“Mana Maoli has been at the forefront of publicizing the charter schools to the larger community and help raise awareness of the struggles to keep these schools afloat,” she said.
ANUHEA JENKINS is another of the concert’s guest vocalists on Saturday, performing with an all-star band.
Once educated about the movement, Jenkins said, she threw her support behind Mana Maoli, even joining the collective of artists that visited Aotearoa (New Zealand) in March 2011, to bring Hawaiian music and culture to the Pasifika Festival.
Jenkins herself went to a Hawaiian immersion school, Kula Kaiapuni, on her home island of Maui.
“Once I moved to Oahu, I became aware that it was beneficial to me to connect to my culture,” she said. “So my association with Mana Maoli is a win-win for both of us. We have an amazing group of artists and we love interacting with the students on a one-on-one basis.”
Jenkins will be performing some songs from her new album, “For Love.”
–Gary Chun / firstname.lastname@example.org
Isles hold special place in heart of famed Jamaican singer Riley
The headliner for Saturdays’ show is Tarrus Riley, a Jamaican singer and bandleader who is very popular with Hawaii audiences.
Hawaii record label Mountain Apple is distributing Riley’s new “Reggae Masterpiece” collection, a reflection of the local appetite for his music.
He was last here in August for a concert at The Waterfront at Aloha Tower Marketplace.
Riley will be joined on the bill by another popular reggae act with local fans, Third World.
“Hawaii people are beautiful,” the versatile and well-traveled singer said by phone from Jamaica last month.
“The people there show a lot of love.
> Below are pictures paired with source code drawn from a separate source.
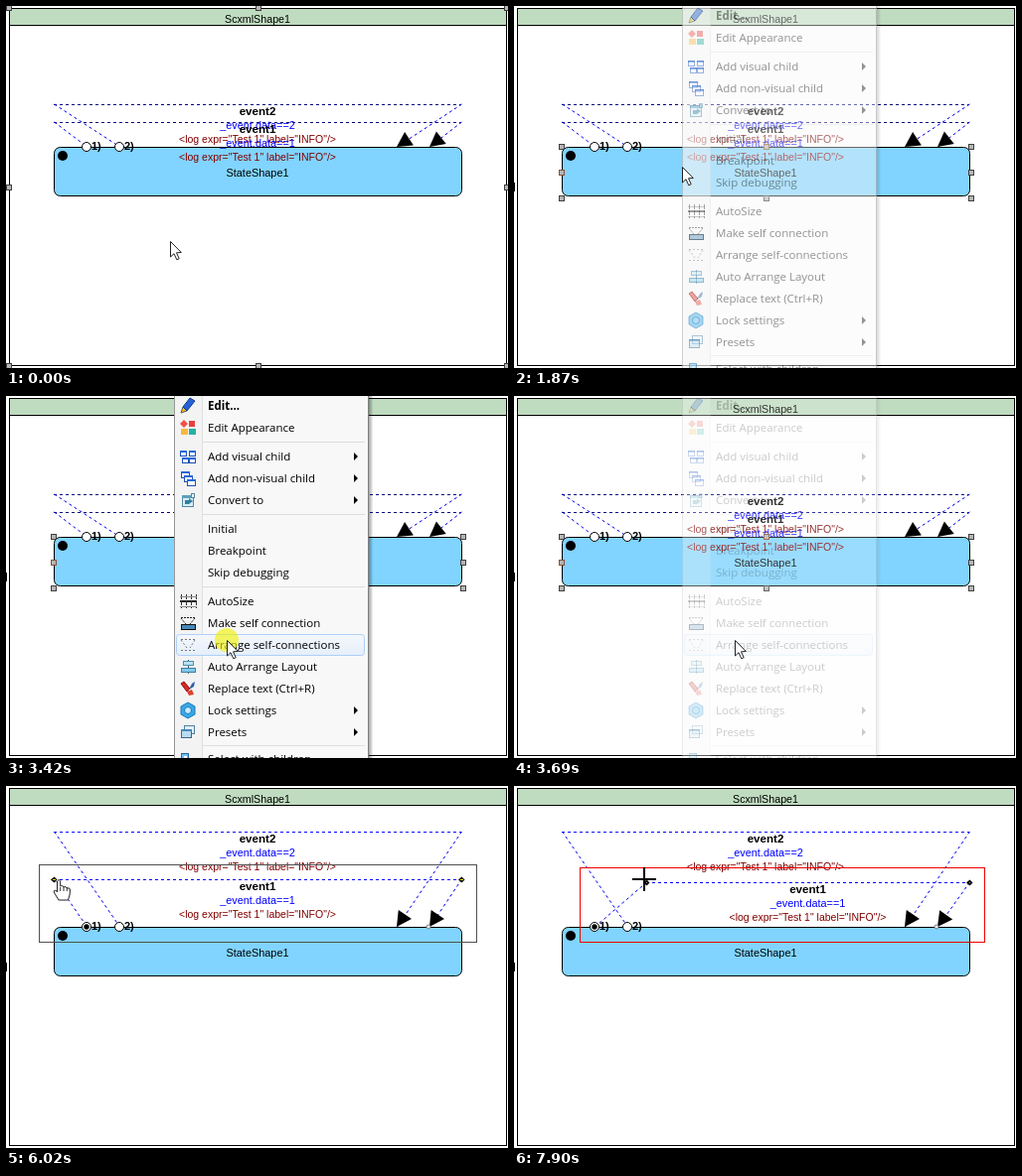
Recreate the animation shown at these times as an HTML page with a canvas. Size 505x365 px, loop 8000 ms.

```html
<!DOCTYPE html>
<html lang="en">
<head>
<meta charset="utf-8">
<title>State chart editing</title>
<style>
html, body { margin: 0; width: 100%; height: 100%; overflow: hidden; background: #fff; }
canvas { display: block; }
</style>
</head>
<body>
<canvas id="stage" width="505" height="365"></canvas>
<script>
const ctx = document.getElementById('stage').getContext('2d');
const LOOP = 8000;
const SANS = '"Liberation Sans", Arial, sans-serif';
const MENU_FONT = '"Open Sans", "Noto Sans", sans-serif';

// Menu rows: label, centre y, has submenu
const ROWS = [
  ['Edit...', 10], ['Edit Appearance', 32],
  ['Add visual child', 61, true], ['Add non-visual child', 83, true], ['Convert to', 105, true],
  ['Initial', 134], ['Breakpoint', 156], ['Skip debugging', 178],
  ['AutoSize', 207], ['Make self connection', 229], ['Arrange self-connections', 251],
  ['Auto Arrange Layout', 273], ['Replace text (Ctrl+R)', 295],
  ['Lock settings', 317, true], ['Presets', 339, true], ['Select with children', 366]
];

const between = (t, a, b) => t >= a && t < b;

// Progress in n even jumps, the first at start and the last at end
function steps(t, start, end, n) {
  const k = Math.floor((t - start) / ((end - start) / (n - 1)) + 1.001);
  return Math.max(0, Math.min(n, k)) / n;
}

// Position on a polyline of [progress, x, y] stops
function along(stops, p) {
  let i = 1;
  while (i < stops.length - 1 && p > stops[i][0]) i++;
  const [p0, x0, y0] = stops[i - 1], [p1, x1, y1] = stops[i];
  const f = (p - p0) / (p1 - p0);
  return [Math.round(x0 + (x1 - x0) * f), Math.round(y0 + (y1 - y0) * f)];
}

function rect(x, y, w, h, fill, stroke) {
  if (fill) { ctx.fillStyle = fill; ctx.fillRect(x, y, w, h); }
  if (stroke) { ctx.strokeStyle = stroke; ctx.strokeRect(x + .5, y + .5, w - 1, h - 1); }
}

function roundRect(x, y, w, h, r, fill, stroke) {
  ctx.beginPath();
  ctx.roundRect(x + .5, y + .5, w - 1, h - 1, r);
  ctx.fillStyle = fill; ctx.fill();
  ctx.strokeStyle = stroke; ctx.stroke();
}

function disc(x, y, r, fill, stroke) {
  ctx.beginPath();
  ctx.arc(x, y, r, 0, 7);
  if (fill) { ctx.fillStyle = fill; ctx.fill(); }
  if (stroke) { ctx.strokeStyle = stroke; ctx.stroke(); }
}

function poly(points, fill, stroke) {
  ctx.beginPath();
  for (const [x, y] of points) ctx.lineTo(x, y);
  ctx.closePath();
  if (fill) { ctx.fillStyle = fill; ctx.fill(); }
  if (stroke) { ctx.strokeStyle = stroke; ctx.stroke(); }
}

function line(x0, y0, x1, y1, color, dash = []) {
  ctx.setLineDash(dash);
  ctx.strokeStyle = color;
  ctx.beginPath();
  ctx.moveTo(x0, y0); ctx.lineTo(x1, y1);
  ctx.stroke();
  ctx.setLineDash([]);
}

function text(s, x, y, size, color = '#000', bold = false, align = 'center', family = SANS) {
  ctx.font = `${bold ? 'bold ' : ''}${size}px ${family}`;
  ctx.textAlign = align;
  ctx.fillStyle = color;
  ctx.fillText(s, x, y);
}

function handles(xs, ys, size, accent) {
  xs.forEach((x, i) => ys.forEach((y, j) => {
    if (i === 1 && j === 1) return;
    const warm = accent && i + j === 1;
    rect(x - size / 2, y - size / 2, size, size, '#b4b4b4', warm ? '#8c5038' : '#404040');
  }));
}

function arrowHead(x, y, fromX, fromY) {
  const len = Math.hypot(fromX - x, fromY - y);
  const ux = (fromX - x) / len, uy = (fromY - y) / len;
  const bx = x + ux * 15, by = y + uy * 15;
  poly([[x, y], [bx - uy * 8, by + ux * 8], [bx + uy * 8, by - ux * 8]], '#000');
}

function connectionLines(c, topColor) {
  const dash = [3, 3];
  line(c.left, c.y + .5, 458, c.y + .5, topColor, dash);
  line(c.left + .5, c.y, c.from + .5, 142, '#0000f0', dash);
  line(458.5, c.y, c.to + .5, 142, '#0000f0', dash);
}

function connectionLabels(c) {
  const x = (c.left + 458) / 2;
  text('event' + c.id, x, c.y + 11, 11.6, '#000', true);
  text('_event.data==' + c.id, x, c.y + 25, 10.9, '#0000ff');
  text('<log expr="Test 1" label="INFO"/>', x, c.y + 39, 10.5, '#800000');
}

function diagram(t, grip) {
  const arranged = t >= 3830, picked = t >= 5070, dragging = t >= 6620;
  const first = { id: 1, left: grip[0], y: arranged ? grip[1] : 117, from: 81, to: 426 };
  const second = { id: 2, left: 48, y: arranged ? 46 : 99, from: 114, to: 393 };
  const links = [second, first];

  rect(3, 2, 501, 361, '#fff', '#000');
  rect(3, 2, 501, 18, '#c0dcc0', '#000');
  text('ScxmlShape1', 253, 17, 10.7);
  roundRect(48, 142, 411, 50, 6, '#80d4ff', '#000');
  text('StateShape1', 253, 172, 10.9);
  disc(57, 151, 5, '#000');

  for (const c of links) connectionLines(c, arranged ? '#0000ff' : '#00007c');
  for (const c of links) {
    arrowHead(c.to, 142, 458, c.y);
    disc(c.from, 142, 4.5, '#fff', '#000');
    text(c.id + ')', c.from + 5, 145, 11, '#000', true, 'left');
  }
  for (const c of links) connectionLabels(c);

  if (t < 1270) {
    handles([3, 254, 504], [2, 183, 363], 6);
  } else {
    rect(0, 178, 1, 9, '#000');
    if (!picked) handles([48, 254, 460], [142, 168, 194], 6, true);
  }

  if (picked) {
    const left = Math.min(first.left, first.from) - 15, top = first.y - 15;
    rect(left, top, 474 - left, 158 - top, null, dragging ? '#f00000' : '#505050');
    disc(81, 142, 2.7, '#000');
    disc(425, 142, 2, '#fff', '#777');
    for (const x of [first.left, 458]) {
      const y = first.y;
      poly([[x - 3, y + .5], [x + .5, y - 2.5], [x + 3.5, y + .5], [x + .5, y + 3.5]], '#000');
      rect(x, y, 1, 1, dragging ? '#999' : '#ffff00');
      if (!dragging) rect(x - 1, y, 3, 1, '#e8e000');
    }
  }
}

// Icons are drawn around their own centre
const ICONS = {
  0() {
    poly([[-7, 7], [-5, 1], [-1, 5]], '#f0c020', '#555');
    poly([[-5, 1], [2, -8], [7, -5], [-1, 5]], '#2460d8', '#173a80');
  },
  1() {
    poly([[-4, -8], [0, -4], [-4, 0], [-8, -4]], '#f05048');
    rect(1, -7, 6, 6, '#e84040');
    rect(-7, 1, 7, 6, '#f8b840');
    rect(1, 1, 7, 6, '#28b0a0');
  },
  2() {
    for (const [x, y] of [[-8, -6], [1, -6], [1, 1], [-6, 1]]) {
      rect(x, y, 7, 6, '#e8f2ff', '#2050b0');
      rect(x, y, 7, 2, '#2468d8');
    }
  },
  3() {
    for (const [x, y] of [[-7, -7], [-4, -3], [-1, 1]]) {
      rect(x, y, 9, 7, '#fff', '#2050b0');
      rect(x, y, 9, 2, '#2468d8');
    }
  },
  4() {
    rect(-6, -5, 12, 12, '#d8edf5', '#5088a0');
    rect(-6, -5, 12, 3, '#5ca0bc');
    poly([[-3, 4], [-3, 0], [1, 0], [1, -2], [5, 1], [1, 4]], '#3080a0');
    rect(3, -7, 4, 5, '#f4faff', '#5088a0');
  },
  8() {
    rect(-8, -1, 17, 2, '#222');
    for (const x of [-7, -2, 3, 8]) line(x + .5, -7, x + .5, 7, '#333', [5, 1]);
    rect(-8, -5, 17, 1, '#888');
    rect(-8, 5, 17, 1, '#888');
  },
  9() {
    line(-7, -5.5, 8, -5.5, '#222', [2, 1]);
    line(-7, -5, -2, 1, '#222', [2, 1]);
    line(7, -5, 2, 1, '#222', [2, 1]);
    rect(-7, 1, 15, 6, '#4888b8', '#111');
  },
  10() {
    line(-7, -5.5, 8, -5.5, '#777', [2, 2]);
    line(-7, -5, -1, 3, '#777', [2, 2]);
    line(7, -5, 2, 3, '#777', [2, 2]);
    line(-7, 5.5, 8, 5.5, '#777', [2, 2]);
  },
  11() {
    rect(0, -7, 1, 14, '#456');
    rect(-5, -6, 11, 5, '#b8e0f4', '#5090b0');
    rect(-7, 1, 15, 5, '#80c8ec', '#4080a0');
  },
  12() {
    poly([[-7, -5], [-4, -7], [2, 0], [-1, 3]], '#d82820', '#901010');
    poly([[1, 1], [4, -5], [7, -7], [6, -2]], '#3060a8');
    poly([[-1, 3], [4, 1], [6, 6], [1, 7]], '#e04030');
  },
  13() {
    poly([[0, -8], [7, -4], [7, 4], [0, 8], [-7, 4], [-7, -4]], '#38a8e8', '#1878b8');
    disc(0, 0, 3.5, '#c8ecff', '#1878b8');
  },
  14() {
    rect(-4, -7, 11, 9, '#e4f0f8', '#5080a0');
    rect(-7, -3, 11, 9, '#b8dcf0', '#406888');
    rect(-7, -3, 11, 2, '#4888b8');
  },
  15() {
    rect(-7, -6, 8, 9, '#70c0f0', '#2868a0');
    rect(-4, -3, 3, 3, '#fff');
  }
};

function menu(alpha, cursorY, hovering) {
  if (!alpha) return;
  ctx.save();
  ctx.globalAlpha = alpha;
  for (let i = 0; i < 4; i++) rect(365 + i, 0, 1, 365, `rgba(0,0,0,${.32 - i * .08})`);
  rect(169, 0, 196, 365, '#f8f8f8');
  rect(170, 0, 27, 365, '#f3f3f3');
  rect(169, 0, 1, 365, '#979797');
  rect(364, 0, 1, 365, '#808080');
  rect(197, 0, 1, 365, '#e0e0e0');
  for (const y of [46, 119, 192, 352]) rect(198, y, 163, 1, '#dedede');

  ROWS.forEach(([label, y, sub], i) => {
    if (hovering && cursorY >= y - 11 && cursorY < y + 11) {
      const glow = ctx.createLinearGradient(0, y - 11, 0, y + 11);
      glow.addColorStop(0, '#f5f8fc');
      glow.addColorStop(1, '#e4effb');
      roundRect(171, y - 11, 190, 22, 3, glow, '#aecff7');
    }
    if (ICONS[i]) {
      ctx.save();
      ctx.translate(183, y);
      ICONS[i]();
      ctx.restore();
    }
    text(label, 203, y + 4, 11.5, '#000', i === 0, 'left', MENU_FONT);
    if (sub) poly([[350, y - 4], [354, y], [350, y + 4]], '#000');
  });
  ctx.restore();
}

const CURSORS = {
  arrow() {
    poly([[.5, .5], [.5, 16], [4, 12.7], [6.8, 18.8], [9.2, 17.7], [6.5, 11.8], [11.3, 11.5]], '#fff', '#222');
  },
  hand() {
    ctx.beginPath();
    ctx.moveTo(-1.5, 13);
    ctx.lineTo(-1.5, 2);
    ctx.quadraticCurveTo(0, -1, 1.7, 2);
    ctx.lineTo(1.7, 7);
    ctx.quadraticCurveTo(4, 5.5, 5, 8);
    ctx.quadraticCurveTo(7.5, 6.5, 8.3, 9);
    ctx.quadraticCurveTo(11.5, 8, 11.5, 11);
    ctx.lineTo(11, 16);
    ctx.lineTo(9.5, 21);
    ctx.lineTo(0, 21);
    ctx.lineTo(-4.8, 13);
    ctx.quadraticCurveTo(-5, 9.5, -1.5, 12.5);
    ctx.closePath();
    ctx.fillStyle = '#fff'; ctx.fill();
    ctx.strokeStyle = '#222'; ctx.stroke();
    for (const x of [1.7, 5, 8.3]) line(x, 8, x, 12, '#333');
  },
  cross() {
    rect(-12, -1, 24, 2, '#000');
    rect(-1, -12, 2, 24, '#000');
  }
};

function cursorAt(t) {
  if (t < 2340) return along([[0, 165, 237], [.6, 181, 192], [1, 169, 162]], steps(t, 730, 1010, 5));
  if (t < 4230) return along([[0, 169, 162], [1, 222, 246]], steps(t, 2340, 2830, 8));
  if (t < 5070) return along([[0, 222, 246], [.5, 85, 99], [.75, 80, 99], [1, 80, 99]], steps(t, 4230, 5000, 12));
  if (t < 5880) return along([[0, 80, 99], [1, 60, 94]], steps(t, 5070, 5810, 9));
  if (t < 6230) return along([[0, 60, 94], [1, 53, 94]], steps(t, 5880, 6020, 3));
  return along([[0, 46, 91], [.4, 84, 90], [1, 131, 94]], steps(t, 6620, 7310, 10));
}

function menuAlpha(t) {
  if (t < 1800 || t >= 3730) return 0;
  if (t < 2010) return [.18, .42, .75][Math.floor((t - 1800) / 70)];
  if (t < 3550) return 1;
  return t < 3600 ? .75 : t < 3660 ? .45 : .2;
}

const CLICKS = [[1270, 1400], [1730, 1800], [3420, 3550], [4860, 5000], [6360, 7900]];

function draw(t) {
  ctx.fillStyle = '#fff';
  ctx.fillRect(0, 0, 505, 365);
  ctx.lineWidth = 1;

  const [x, y] = cursorAt(t);
  const kind = t >= 6230 ? 'cross' : t >= 4580 ? 'hand' : 'arrow';
  diagram(t, t >= 6620 ? [x + (x < 90 ? 1 : 2), y + 3] : [48, 94]);
  menu(menuAlpha(t), y, t >= 2340);

  const clicked = CLICKS.some(([a, b]) => between(t, a, b));
  const glow = () => clicked && disc(x, y, 12, 'rgba(240,240,0,.62)');
  if (kind !== 'cross') glow();
  ctx.save();
  ctx.translate(x, y);
  CURSORS[kind]();
  ctx.restore();
  if (kind === 'cross') glow();
}

function tick() {
  draw(performance.now() % LOOP);
  requestAnimationFrame(tick);
}
tick();
</script>
</body>
</html>
```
It was hard for me to leave.”
He’s quick to note that even though his CD collection is filled with “nice songs, they’re not greatest hits.” He’ll be reaching into the repertoire found on the record at Saturday’s show.
While not on the compilation, Riley said the Hawaii audience can also expect to hear songs that have garnered island airplay and become local favorites, such as “Good Girl Gone Bad” and “Love’s Contagious.”
“There’s a good energy from the Hawaii crowd,” he said. “The vibe is crazy-cool and I love how they yell ‘chee-hoo!'”
The son of the great Jimmy Riley, Tarrus said, “I’ve got some time before I get to what my father accomplished.
“I’m mindful of what I record and perform. I don’t want to pigeonhole what I do. I can do dancehall or songs with a message,” he said.
–Gary Chun / email@example.com